By BrianOrndorf

August 19th, 2006

“Material Girls” turns the lights out on Hilary Duff’s movie career for good. A stale, poorly mapped out comedy, the film doesn’t feature much of a personality, and it seems cruel to suggest that sister Haylie has better acting chops.

Material Girls

Tanzie (Hilary Duff) and Ava (Haylie Duff) are sisters basking in the fame of their late father’s cosmetics fortune. When news breaks that the products might actually be harmful to customers, the empire falls quickly, leaving the sisters broke, homeless, and confused on how to act without their wealth. Taking the lead set by “Erin Brockovich,” the duo and their push-up bras set out to find the creep who torpedoed their dream life, finding love and responsibility on the road to celebrity redemption.

“Material Girls” is the kind of routine, sluggish film that usually signals the end of an actor’s career. In this case, we have Hilary Duff, the charming teenage basic cable actress who always seems to strike out at the cinemas. This time out, she’s got a little family on her side in sister Haylie, and the two aspire to satirize the Hiltonesque cyclone of narcissistic, pampered socialites. Seriously, as bad as “Material” can be at times, at least look at the sunny side of the street: it doesn’t star Paris and Nicky.

There’s little doubt that the Duffs know their way around the pop idol theme of the film, and in short bursts, their performances approach the outer realm of charming. At the very least, “Material” answers the question everyone wants to know: yes, Haylie is the better actress. Still, you could cast Brando and Olivier in the lead roles, and they would still have to work uphill battling this lethargic screenplay.

Using “Erin Brockovich” as inspiration, the story of “Material” is actually quite elaborate considering the limits of the leads and the attention span of the target demo. I’m not exactly talking “Mulholland Dr.” here, but the story is all over the map with rival cosmetic corporation owners, muckraking television journalists, and South American maids with immigration problems.

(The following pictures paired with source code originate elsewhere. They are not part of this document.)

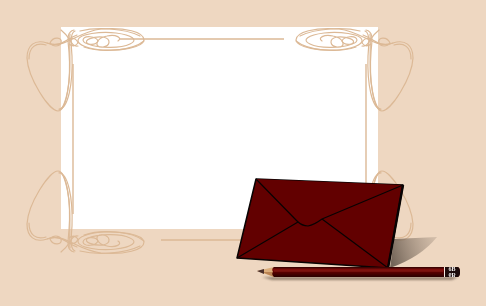
<!DOCTYPE html>
<html lang="en">
<head>
<meta charset="utf-8">
<title>Stationery card with envelope and pencil</title>
<style>
:root { --sand: #eed7c1; --paper: #ffffff; --flourish: #dcb996; --flourish-light: #f3e2d1; --wine: #620000; --ink: #080303; }
* { box-sizing: border-box; }
html, body { margin: 0; overflow: hidden; }
.card { position: relative; width: 486px; height: 306px; overflow: hidden; background: var(--sand); }
.sheet { position: absolute; left: 61px; top: 27px; width: 317px; height: 202px; background: var(--paper); }
.drawing { position: absolute; left: 0; top: 0; display: block; }
.flourish { fill: none; stroke: var(--flourish); stroke-width: 1.2; stroke-linecap: round; }
.flourish .glint { stroke: var(--flourish-light); stroke-width: .8; }
.rules { stroke: var(--flourish); stroke-width: 1.4; }
.envelope { fill: var(--wine); stroke: var(--ink); stroke-width: 1.5; stroke-linejoin: round; }
.grade { position: absolute; left: 446px; top: 267px; width: 12px; color: #fff; font: 700 6px/5px "Liberation Serif", serif; text-align: center; }
.grade span { display: block; }
.grade .under { transform: scaleY(-1); }
</style>
</head>
<body>
<main class="card">
  <div class="sheet"></div>
  <svg class="drawing" width="486" height="306" viewBox="0 0 486 306" aria-hidden="true">
    <defs>
      <linearGradient id="envelope-shade" gradientUnits="userSpaceOnUse" x1="390" y1="254" x2="436" y2="240">
        <stop offset="0" stop-color="#5e5146" stop-opacity=".85"/>
        <stop offset="1" stop-color="#a08e7e" stop-opacity=".35"/>
      </linearGradient>
      <linearGradient id="pencil-body" x1="0" y1="0" x2="0" y2="1">
        <stop offset="0" stop-color="#2c0000"/>
        <stop offset=".25" stop-color="#7c0c0a"/>
        <stop offset=".5" stop-color="#5a0000"/>
        <stop offset="1" stop-color="#280000"/>
      </linearGradient>
      <filter id="soft" x="-10%" y="-100%" width="120%" height="300%"><feGaussianBlur stdDeviation="1"/></filter>
      <g id="corner">
        <path d="M74 30C66 32 68 40 69 52C71 78 67 111 58 111C49 111 28 78 27 58C27 45 35 39 47 43C64 50 76 32 101 29C125 27 144 32 144 40C143 48 119 51 103 50C89 49 77 45 78 40C79 34 101 31 116 33C132 35 139 40 130 44C120 49 98 48 88 44C82 40 94 36 103 37C112 39 110 46 103 47C93 48 96 38 107 36C116 34 123 38 118 41"/>
        <path d="M75 31C70 33 71 42 72 56C73 84 68 109 59 109M47 43C61 48 66 39 77 35M80 31C96 27 124 28 140 36M84 47C101 53 132 51 144 41M83 40C84 35 96 36 98 41C96 46 84 45 83 40"/>
        <path d="M50 43C53 36 63 37 61 43C59 47 53 47 50 43M61 30Q66 34 70 40Q73 47 78 46M70 39Q76 37 78 43Q74 48 69 44"/>
        <path class="glint" d="M70 34C69 43 71 65 69 82C67 98 63 110 59 110M29 59C29 47 36 42 46 45"/>
      </g>
    </defs>
    <g class="flourish">
      <use href="#corner"/>
      <use href="#corner" transform="matrix(-1 0 0 1 440 0)"/>
      <use href="#corner" transform="matrix(1 0 0 -1 0 282)"/>
      <use href="#corner" transform="matrix(-1 0 0 -1 440 282)"/>
    </g>
    <g class="rules">
      <path d="M120 39H284M73 64V214M366 64V214M161 240H320"/>
    </g>
    <path d="M394 239L437 237Q421 257 390 268Z" fill="url(#envelope-shade)"/>
    <g class="envelope">
      <path d="M256 179L403 185L388 268L237 258Z"/>
      <path d="M237 258L298 222M322 219L388 268" fill="none" stroke-width="1.2"/>
      <path d="M256 179L297 221Q302 226 308 226Q314 225 322 219L403 185" stroke-width="1.2"/>
      <path d="M403 185L388 268" stroke-width="2.4"/>
    </g>
    <g id="pencil">
      <path d="M262 277H458L452 280H272Z" fill="#705d4e" opacity=".7" filter="url(#soft)"/>
      <path d="M257 271L274 267V277Z" fill="#dcae7c"/>
      <path d="M262 272L274 272V277Z" fill="#b98252"/>
      <path d="M257 271L264 269V274Z" fill="#4b302b"/>
      <path d="M274 267H457Q460 267 460 272Q460 277 457 277H274Q271 274 273 272Q271 269 274 267Z" fill="url(#pencil-body)"/>
      <path d="M274 271H443" stroke="#982a22" stroke-width=".7"/>
      <path d="M445 267H457Q460 267 460 272Q460 277 457 277H445Z" fill="#1c0b0b"/>
      <path d="M444.5 267V277" stroke="#f4e8e0"/>
    </g>
  </svg>
  <div class="grade"><span>6B</span><span class="under" aria-hidden="true">6B</span></div>
</main>
</body>
</html>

Combine that with far too many scenes of the Duffs riffing their way to dead comedy ends, and the whole enterprise wears out its welcome fast.

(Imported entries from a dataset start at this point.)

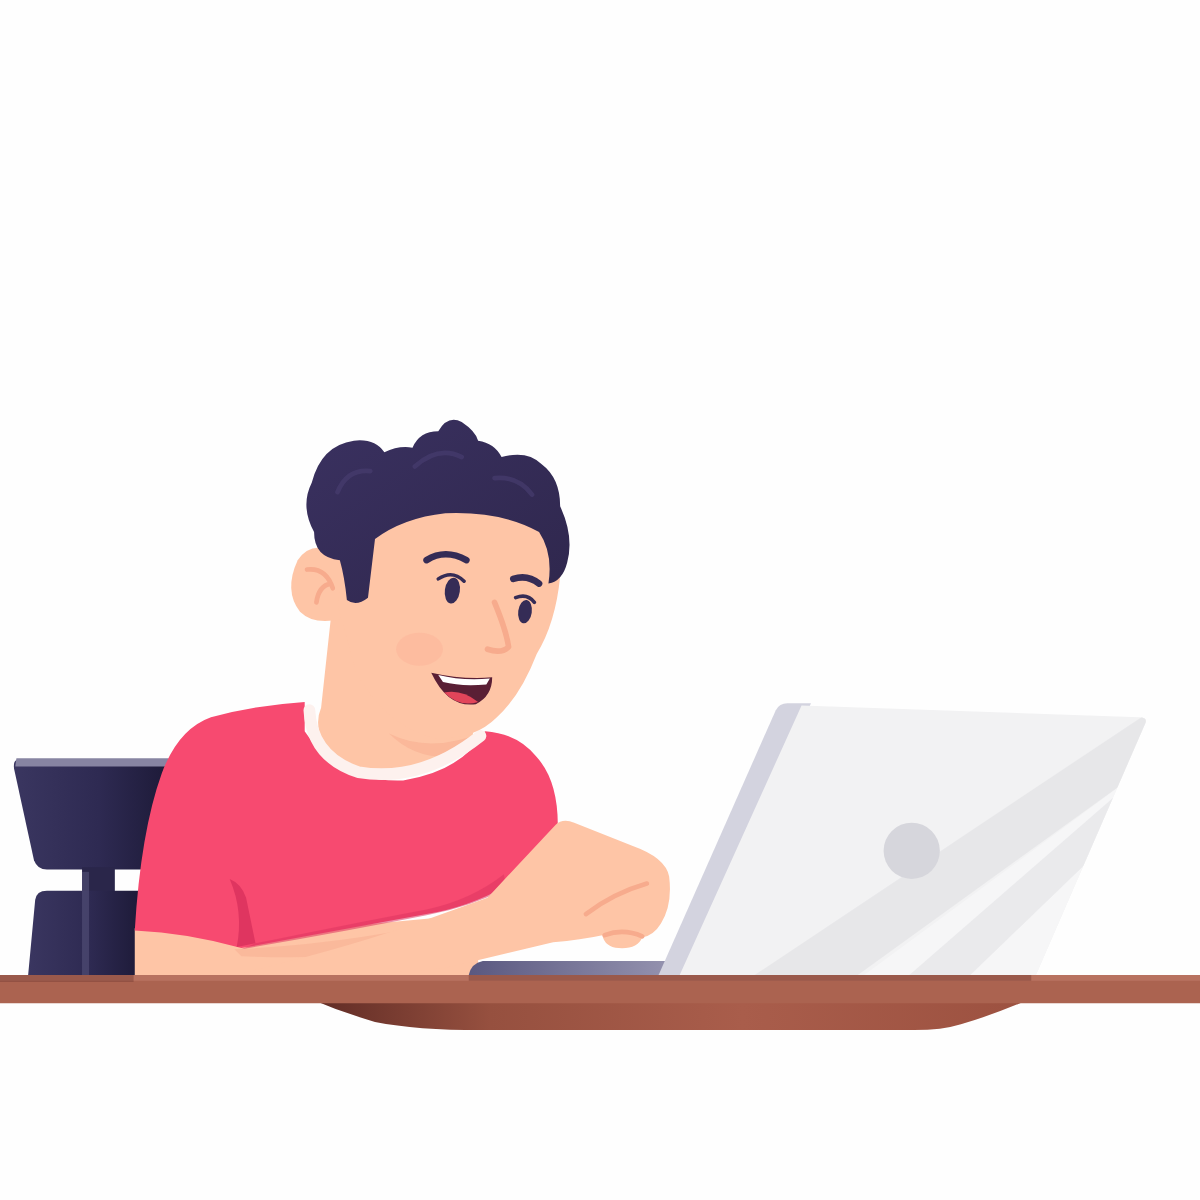
<!DOCTYPE html>
<html lang="en">
<head>
<meta charset="utf-8">
<title>Working at a laptop</title>
<style>
:root {
  --paper: #fefefe;
  --hair: #352c56;
  --hair-light: #483d70;
  --skin: #fec5a6;
  --skin-shade: #f7ab8d;
  --shirt: #f74a70;
  --shirt-shade: #df3560;
  --collar: #fdf1ee;
  --mouth: #5a1f35;
  --tongue: #e2455a;
  --lid: #f2f2f3;
  --lid-shade: #e6e6e8;
  --lid-edge: #d3d3df;
  --emblem: #d6d6dc;
  --keyboard: #66648a;
  --wood: #ab6350;
  --wood-light: #b87260;
}
html, body { margin: 0; padding: 0; }
body { width: 1200px; height: 1200px; overflow: hidden; background: var(--paper); }
.scene { display: block; width: 1200px; height: 1200px; }
.hair { fill: var(--hair); }
.skin { fill: var(--skin); }
.skin-shade { fill: var(--skin-shade); }
.shirt { fill: var(--shirt); }
.shirt-shade { fill: var(--shirt-shade); }
.line { fill: none; stroke-linecap: round; stroke-linejoin: round; }
</style>
</head>
<body>
<svg class="scene" viewBox="0 0 512 512" role="img" aria-label="Smiling young man in a pink T-shirt working on a laptop at a desk">
  <defs>
    <linearGradient id="chair-fill" x1="0" y1="0" x2="1" y2="0">
      <stop offset="0" stop-color="#3a3660"/>
      <stop offset=".55" stop-color="#2e2a52"/>
      <stop offset="1" stop-color="#1d1a38"/>
    </linearGradient>
    <linearGradient id="tray-fill" x1="0" y1="0" x2="1" y2="0">
      <stop offset="0" stop-color="#5e2a24"/>
      <stop offset=".25" stop-color="#96503f"/>
      <stop offset=".6" stop-color="#a95d4b"/>
      <stop offset="1" stop-color="#9c5140"/>
    </linearGradient>
    <linearGradient id="hair-fill" x1="0" y1="0" x2="1" y2="1">
      <stop offset="0" stop-color="#3a3160"/>
      <stop offset="1" stop-color="#2f274d"/>
    </linearGradient>
    <linearGradient id="keyboard-fill" x1="0" y1="0" x2="1" y2="0">
      <stop offset="0" stop-color="#5a5880"/>
      <stop offset="1" stop-color="#9391ae"/>
    </linearGradient>
    <clipPath id="lid-clip"><path d="M342 301 486 306Q490 306 488.500 309L442 416H290Z"/></clipPath>
  </defs>

  <g id="chair">
    <path fill="url(#chair-fill)" d="M8 324H72V371H20Q16 371 14.500 367L6 328Q5.500 324 8 324Z"/>
    <path fill="#8784a2" d="M7 323.500H72V327H6.500Z"/>
    <path fill="#2a264a" d="M35 370H49V382H35Z"/>
    <path fill="url(#chair-fill)" d="M20 380H60V416H12L15 384Q15.500 380 20 380Z"/>
    <path fill="#55517a" d="M35 372H38V416H35Z" opacity=".6"/>
  </g>

  <g id="man">
    <g id="neck">
      <path class="skin" d="M142 256 137 302Q134 309 138 317 148 332 168 331 190 330 202 314L196 286Z"/>
      <path class="skin-shade" d="M166 313Q184 322 207 312 200 322 190 323 176 323 166 313Z" opacity=".5"/>
    </g>

    <g id="far-arm">
      <path class="skin" d="M57.500 396 106 399 204 390V411L201 416H57.500Z"/>
      <path class="skin-shade" d="M100 405Q150 403 205 390L190 403Q150 410 103 408Z" opacity=".45"/>
    </g>

    <g id="shirt">
      <path class="shirt" d="M130 299.500Q108 301 90 306 76 311 69 330 60 355 57.500 397 80 398 103 404.500 144 397 182 390 200 387 216 378L238 352Q238 333 229 323 221 313 207 312 197 329 172 333 144 334 130 312Z"/>
      <path class="shirt-shade" d="M98 375Q103 377 105 383L109 402.500 101 404Q104 389 98 375Z"/>
      <path class="shirt-shade" d="M109 402.500Q150 394 182 388 201 384 215 373L216 379Q201 387 182 390.500 144 398 103 405Z" opacity=".55"/>
      <path class="line" stroke="var(--collar)" stroke-width="5" d="M132 303Q133 323 153 329.500 180 334 205 314"/>
    </g>

    <g id="near-arm">
      <path class="skin" d="M208 383 237 352Q240 349 245 351L270 361Q284 366 285.500 374 287 386 282 394 279 399 274 400 272 405 264 404.500 258 404 257 399 248 401 236 402L190 413Q155 417 104 415 150 404 183 392Z"/>
      <path class="line" stroke="var(--skin-shade)" stroke-width="2" d="M250 390Q262 381 276 377M258 399Q266 396 274 399.500"/>
    </g>

    <g id="head">
      <path class="skin" d="M146 238Q134 229 127 239 121 252 128 261 134 267 146 264Z"/>
      <path class="line" stroke="var(--skin-shade)" stroke-width="2" d="M131 243Q139 242 142 251M135 257Q136 250 141 249"/>
      <path class="skin" d="M148 228 188 212 238 222 239 246Q237 266 229 279 222 297 212 306 202 316 185 315 164 309 152 287L144 258Z"/>
      <ellipse cx="179" cy="277" rx="10" ry="7" fill="#fdae95" opacity=".4"/>
      <path fill="url(#hair-fill)" d="M148 256Q147 246 145 239 134 238 134 227 128 216 133 206 137 190 151 188 160 187 164 193 170 190 176 191 179 184 187 184 191 177 197 180 203 184 204 188 211 189 214 195 225 192 231 198 239 204 239 216 245 229 242 240 240 248 234 249 236 236 230 227 214 218 190 219 172 221 160 230L157 255Q152 259 148 256Z"/>
      <path class="line" stroke="var(--hair-light)" stroke-width="2" opacity=".65" d="M144 210Q148 200 158 201M177 199Q187 190 197 195M211 204Q221 203 227 211"/>
      <g id="face-features">
        <path class="line" stroke="var(--hair)" stroke-width="2.800" d="M182 239Q190 234 199 239M219 247Q225 245 230 249"/>
        <ellipse class="hair" cx="193" cy="252" rx="3.200" ry="5.500" transform="rotate(8 193 252)"/>
        <ellipse class="hair" cx="224" cy="261" rx="2.900" ry="5" transform="rotate(8 224 261)"/>
        <path class="line" stroke="var(--hair)" stroke-width="1.500" d="M187 247Q193 243 198 248M220 255Q225 253 228 257"/>
        <path class="line" stroke="var(--skin-shade)" stroke-width="2.400" d="M211 257Q216 269 217 276 214 279 208 277"/>
        <path fill="var(--mouth)" d="M184 287Q197 290 210 289 210 297 203 300.500 191 302 184 287Z"/>
        <path fill="#fff" d="M187 288Q197 290.500 209 289.500L207.500 292Q197 293 189 291Z"/>
        <path fill="var(--tongue)" d="M189.500 295.500Q197 294 204 299.500 196 302 189.500 295.500Z"/>
      </g>
    </g>
  </g>

  <g id="laptop">
    <path fill="url(#keyboard-fill)" d="M206 410H284V416H200Q201 411 206 410Z"/>
    <path fill="var(--lid-edge)" d="M336 300H346L296 416H281L331 303Q332.500 300 336 300Z"/>
    <path fill="var(--lid)" d="M342 301 486 306Q490 306 488.500 309L442 416H290Z"/>
    <g clip-path="url(#lid-clip)">
      <path fill="var(--lid-shade)" d="M490 304 492 325 366 416H322Z" opacity=".9"/>
      <path fill="#f6f6f7" d="M492 325 442 418H366Z"/>
      <path fill="var(--lid-shade)" d="M480 336 470 362 414 416H388Z" opacity=".75"/>
    </g>
    <circle cx="389" cy="363" r="12" fill="var(--emblem)"/>
  </g>

  <g id="desk">
    <path fill="url(#tray-fill)" d="M132 426H440Q424 433 410 437 402 439.500 390 439.500H205Q178 439.500 160 436 146 432 132 426Z"/>
    <path fill="var(--wood)" d="M0 416H512V428H0Z"/>
    <path fill="var(--wood-light)" d="M0 416H512V418.500H0Z"/>
    <path fill="#7b4036" d="M0 416H57V419H0ZM200 416H440V418.500H200Z" opacity=".5"/>
  </g>
</svg>
</body>
</html>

There are some laughs in “Material” that pop up out of nowhere. I was particularly fond of watching Tanzie discover the joys of Easy Spirit shoes – a rare scene that finds Hilary breaking out of her teen queen coma and enjoying herself for once.

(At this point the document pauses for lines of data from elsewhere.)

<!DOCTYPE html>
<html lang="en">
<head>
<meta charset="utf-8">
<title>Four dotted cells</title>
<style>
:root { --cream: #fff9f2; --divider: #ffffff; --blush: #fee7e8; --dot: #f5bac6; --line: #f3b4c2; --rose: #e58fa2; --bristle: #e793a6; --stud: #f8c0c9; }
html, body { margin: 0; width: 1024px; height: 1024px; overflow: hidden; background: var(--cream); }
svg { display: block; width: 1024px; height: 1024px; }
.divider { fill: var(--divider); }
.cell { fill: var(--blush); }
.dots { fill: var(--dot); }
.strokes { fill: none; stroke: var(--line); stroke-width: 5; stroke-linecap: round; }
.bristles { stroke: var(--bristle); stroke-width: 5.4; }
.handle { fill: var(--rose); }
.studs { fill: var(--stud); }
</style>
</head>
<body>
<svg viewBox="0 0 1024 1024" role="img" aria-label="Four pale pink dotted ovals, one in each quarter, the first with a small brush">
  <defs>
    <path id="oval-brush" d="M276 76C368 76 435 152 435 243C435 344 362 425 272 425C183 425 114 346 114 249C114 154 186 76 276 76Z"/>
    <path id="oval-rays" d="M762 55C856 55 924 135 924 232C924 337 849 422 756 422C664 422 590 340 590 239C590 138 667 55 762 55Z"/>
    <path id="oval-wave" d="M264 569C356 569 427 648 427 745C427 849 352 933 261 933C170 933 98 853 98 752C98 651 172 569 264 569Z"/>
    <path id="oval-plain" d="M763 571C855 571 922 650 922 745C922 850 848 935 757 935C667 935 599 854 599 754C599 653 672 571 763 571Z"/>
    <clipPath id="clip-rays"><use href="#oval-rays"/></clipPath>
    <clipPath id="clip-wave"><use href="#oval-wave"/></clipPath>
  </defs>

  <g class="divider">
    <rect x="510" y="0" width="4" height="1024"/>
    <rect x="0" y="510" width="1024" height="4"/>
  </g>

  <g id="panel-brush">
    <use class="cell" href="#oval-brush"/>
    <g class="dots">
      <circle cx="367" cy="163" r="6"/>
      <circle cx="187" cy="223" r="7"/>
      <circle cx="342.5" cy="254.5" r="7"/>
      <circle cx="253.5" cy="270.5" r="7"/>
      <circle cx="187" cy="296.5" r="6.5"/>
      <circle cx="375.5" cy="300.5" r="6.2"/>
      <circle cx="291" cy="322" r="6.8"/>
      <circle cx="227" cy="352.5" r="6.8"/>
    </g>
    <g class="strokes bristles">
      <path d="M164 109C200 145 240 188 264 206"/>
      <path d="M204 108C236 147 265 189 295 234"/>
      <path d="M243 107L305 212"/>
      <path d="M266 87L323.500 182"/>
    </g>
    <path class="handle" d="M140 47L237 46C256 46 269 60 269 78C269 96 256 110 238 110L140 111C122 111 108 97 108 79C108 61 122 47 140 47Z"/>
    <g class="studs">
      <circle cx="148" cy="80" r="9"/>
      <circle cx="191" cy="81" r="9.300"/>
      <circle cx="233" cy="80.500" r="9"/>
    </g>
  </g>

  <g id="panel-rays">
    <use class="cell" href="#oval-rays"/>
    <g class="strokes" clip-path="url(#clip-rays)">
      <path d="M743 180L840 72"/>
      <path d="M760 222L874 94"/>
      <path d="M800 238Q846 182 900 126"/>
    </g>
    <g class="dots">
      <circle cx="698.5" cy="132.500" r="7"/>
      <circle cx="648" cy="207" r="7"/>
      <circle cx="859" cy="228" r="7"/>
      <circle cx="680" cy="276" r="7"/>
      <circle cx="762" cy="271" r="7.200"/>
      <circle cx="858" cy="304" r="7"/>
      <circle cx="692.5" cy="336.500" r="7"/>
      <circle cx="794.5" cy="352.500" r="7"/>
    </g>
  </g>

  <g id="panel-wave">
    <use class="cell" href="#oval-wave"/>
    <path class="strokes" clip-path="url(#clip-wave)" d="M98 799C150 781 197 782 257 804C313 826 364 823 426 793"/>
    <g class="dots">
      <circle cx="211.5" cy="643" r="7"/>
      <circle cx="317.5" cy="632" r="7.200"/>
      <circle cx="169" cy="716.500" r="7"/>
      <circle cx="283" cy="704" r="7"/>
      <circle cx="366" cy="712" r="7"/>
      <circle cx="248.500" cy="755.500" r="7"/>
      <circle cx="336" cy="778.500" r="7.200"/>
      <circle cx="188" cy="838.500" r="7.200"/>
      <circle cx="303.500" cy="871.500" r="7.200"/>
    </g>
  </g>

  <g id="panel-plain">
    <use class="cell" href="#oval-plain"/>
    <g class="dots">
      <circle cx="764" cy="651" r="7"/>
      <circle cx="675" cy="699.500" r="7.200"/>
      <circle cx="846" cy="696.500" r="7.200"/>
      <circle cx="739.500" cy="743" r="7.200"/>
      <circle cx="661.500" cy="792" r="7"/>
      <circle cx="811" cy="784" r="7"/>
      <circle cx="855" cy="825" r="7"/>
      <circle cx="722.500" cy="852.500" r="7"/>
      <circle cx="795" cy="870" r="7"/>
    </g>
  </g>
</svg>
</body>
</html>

Has-been director Martha Coolidge calls in a big favor for the supporting cast, asking Anjelica Huston to step in as the heavy. At least she looks like she’s having fun. Indie cheeseball actor Lukas Haas also kicks in a little unpredictability with his performance as Ava’s pro bono lawyer love interest. Haas is a bizarre one here, always smirking into the camera as though he’s wearing silky red panties underneath his suit, giggling that he’s getting away with murder. That brand of mischief is welcome.

“Material Girls” just might be the final nail in the Hilary Duff movie career coffin. Her tween charms have been erased by plastic surgery, and her scripts are getting lazier with every passing year. If there’s one substantial upside to this film, at least the production didn’t bother put any snakes on any planes.

My rating: C-